This is a guest post by Richard Giso, an occasional contributor to our blog. Click here to see his earlier posts, and check back here on our Classroom Literacy blog frequently to see if he's got a new post up! You could also check out his blog, called Mr. Giso's Room to Read, in which he writes about fun classroom activities, behavior management, and classroom management.
Hello all. I’m Rich from Mr. Giso's Room to Read, and this is my second guest blog post specifically featuring a favorite genre of mine—the biography. This year in particular, I find that my second graders are overly enthusiastic about learning all they can about past presidents, explorers, athletes, heroes from all around the world, inventors, scientists and famous Americans. The Hameray Biography Series has been a huge hit in my multi-age classroom. With such captivating titles as Cesar Chavez: Fighter for Worker’s Rights, Eleanor Roosevelt: A Modern First Lady, Steve Jobs: Apple and Beyond, and Muhammad Ali: Heavyweight Champion of the World, how can one resist?
I have always looked forward to celebrating all that my students have learned in a biography unit with my culminating project called “Biography Day.” This fun-filled day consists of students coming to school dressed as their biography person, ready to present to parents and families a biography poster. The poster includes a timeline of ten events presented in the shape of a symbol that represents their person and a “How to Be” poem explaining all the important things needed to “be” their person.
Let’s start with an example. Above is a former student’s poster of the Beatles. His timeline is done on a guitar—perfect for these well-known musical legends. Here is his “How to Be" poem:
“How to be a Beatle”
Be born between 1940 and 1943.
Have a hard, sad childhood.
Admire Elvis, Lonnie Donegan or Little Richard.
Start a band called the Quarrymen and soon change the name to the Beatles.
Have some songs that you made reach the number one spot on the charts.

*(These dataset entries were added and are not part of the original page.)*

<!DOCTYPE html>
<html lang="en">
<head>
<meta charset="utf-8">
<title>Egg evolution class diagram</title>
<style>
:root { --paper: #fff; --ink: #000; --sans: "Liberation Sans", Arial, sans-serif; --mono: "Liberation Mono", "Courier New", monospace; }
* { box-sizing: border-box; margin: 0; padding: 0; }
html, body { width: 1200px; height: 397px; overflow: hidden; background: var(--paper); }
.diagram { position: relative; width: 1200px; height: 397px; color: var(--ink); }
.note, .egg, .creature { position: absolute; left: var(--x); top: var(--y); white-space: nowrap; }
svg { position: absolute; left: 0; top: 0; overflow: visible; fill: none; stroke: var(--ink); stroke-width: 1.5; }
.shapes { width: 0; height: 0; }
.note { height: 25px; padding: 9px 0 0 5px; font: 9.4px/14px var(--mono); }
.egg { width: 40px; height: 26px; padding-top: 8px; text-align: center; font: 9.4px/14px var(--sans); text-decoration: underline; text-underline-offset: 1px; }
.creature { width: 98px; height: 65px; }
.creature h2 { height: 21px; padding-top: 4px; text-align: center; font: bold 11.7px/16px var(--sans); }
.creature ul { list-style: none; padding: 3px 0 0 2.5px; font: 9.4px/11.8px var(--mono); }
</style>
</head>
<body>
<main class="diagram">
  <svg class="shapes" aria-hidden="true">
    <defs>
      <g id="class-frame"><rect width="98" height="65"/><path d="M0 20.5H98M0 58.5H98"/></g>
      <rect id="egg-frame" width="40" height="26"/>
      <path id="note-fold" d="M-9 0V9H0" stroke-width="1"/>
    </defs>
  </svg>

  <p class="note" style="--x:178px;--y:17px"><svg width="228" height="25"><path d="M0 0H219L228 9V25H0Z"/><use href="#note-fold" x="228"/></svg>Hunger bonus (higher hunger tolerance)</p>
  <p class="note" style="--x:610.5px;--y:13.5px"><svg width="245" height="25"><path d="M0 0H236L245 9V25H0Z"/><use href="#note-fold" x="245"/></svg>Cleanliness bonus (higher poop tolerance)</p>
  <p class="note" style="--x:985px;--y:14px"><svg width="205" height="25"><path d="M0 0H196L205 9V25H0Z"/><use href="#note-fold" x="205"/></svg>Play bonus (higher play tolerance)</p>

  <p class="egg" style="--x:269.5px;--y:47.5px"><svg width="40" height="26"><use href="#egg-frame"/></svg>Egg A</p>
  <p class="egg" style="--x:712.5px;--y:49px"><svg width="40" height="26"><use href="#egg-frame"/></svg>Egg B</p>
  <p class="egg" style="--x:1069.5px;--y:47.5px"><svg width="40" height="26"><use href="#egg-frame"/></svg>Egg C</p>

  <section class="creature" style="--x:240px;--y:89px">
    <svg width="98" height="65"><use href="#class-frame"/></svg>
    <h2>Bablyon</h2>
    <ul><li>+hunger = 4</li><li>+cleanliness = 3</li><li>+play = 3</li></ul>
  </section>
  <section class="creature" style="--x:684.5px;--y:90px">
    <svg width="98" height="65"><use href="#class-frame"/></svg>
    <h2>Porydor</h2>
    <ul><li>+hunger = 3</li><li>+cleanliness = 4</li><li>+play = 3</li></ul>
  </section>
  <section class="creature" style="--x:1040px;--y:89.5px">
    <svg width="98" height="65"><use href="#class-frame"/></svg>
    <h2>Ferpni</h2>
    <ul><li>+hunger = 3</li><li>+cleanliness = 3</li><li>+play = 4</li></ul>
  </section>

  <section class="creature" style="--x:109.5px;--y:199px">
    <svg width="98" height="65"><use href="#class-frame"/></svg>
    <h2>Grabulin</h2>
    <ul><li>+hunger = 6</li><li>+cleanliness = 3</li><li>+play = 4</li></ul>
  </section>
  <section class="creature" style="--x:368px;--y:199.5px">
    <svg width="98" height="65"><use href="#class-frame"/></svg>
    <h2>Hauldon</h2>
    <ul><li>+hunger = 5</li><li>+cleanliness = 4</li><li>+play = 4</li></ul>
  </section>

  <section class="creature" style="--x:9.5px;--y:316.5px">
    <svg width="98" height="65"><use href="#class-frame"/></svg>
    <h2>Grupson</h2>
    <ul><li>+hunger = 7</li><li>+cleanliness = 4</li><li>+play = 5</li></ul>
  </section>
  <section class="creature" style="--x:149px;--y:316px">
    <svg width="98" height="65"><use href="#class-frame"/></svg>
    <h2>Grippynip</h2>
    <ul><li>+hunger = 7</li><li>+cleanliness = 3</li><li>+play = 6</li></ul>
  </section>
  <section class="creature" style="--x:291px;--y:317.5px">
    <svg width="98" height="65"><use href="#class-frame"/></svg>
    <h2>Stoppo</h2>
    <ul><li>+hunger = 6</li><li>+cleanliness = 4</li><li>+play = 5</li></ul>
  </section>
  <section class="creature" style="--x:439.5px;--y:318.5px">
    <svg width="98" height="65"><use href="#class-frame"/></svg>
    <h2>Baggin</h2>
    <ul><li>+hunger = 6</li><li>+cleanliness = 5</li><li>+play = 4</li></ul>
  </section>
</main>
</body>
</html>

Be one of the best rock and roll groups ever.
As you can see, here are the requirements of the “How to Be” poem>
1. The poem should have a title "How to Be [the person you have selected]." For example, “How to be Dr. Martin Luther King.”
2. Your poem should have at least 6 lines that begin with an action word (verb) and cover important things the person has done as well as interesting biographical information.
From there, the students place their poem onto a poster that features a timeline selecting the top ten most important events in their researched person’s life. As a tool, they can utilize the timeline placed at the end of each Hameray biography. Lastly, the poster must incorporate a symbol that means something in the person’s life. For example, a diary can be used for Anne Frank, an early scuba mask for Jacques Cousteau, or the White House for presidents.
Check out this Jackie Robinson timeline done in a bat shape. It unrolls!
For Biography Day, the students dress up as their person and share their posters with the timeline and the poem. I invite parents, friends, family, and school staff. I beam with pride as I sit back and watch my students celebrate their learning! I hope you can add this idea to your plans for next school year.
I'm a proud teacher with over 15 years of teaching experience. I began my teaching career as a fourth grade teacher at the Bates Elementary School in Salem, Massachusetts. Since then, I have taught fourth grade for eight years. From there, I moved to a job as a reading coach under the Reading First grant. Having missed my true passion—having a classroom of my own—I returned to teaching as a first grade teacher for the next five years.
Now I've moved to the Carlton Innovation School, also in Salem, Massachusetts, where I am ready to begin my first year as a member of a team of four teachers that teach grades one and two. In addition, I teach undergraduate and graduate students at Salem State University. My courses involve literacy, children's literature, and elementary education. My educational interests include early literacy, effective reading interventions, and positive classroom climates.
For more information on the Biography series, which was used in this activity, click here to visit our website, or click the series highlights image below to download an information sheet with key features.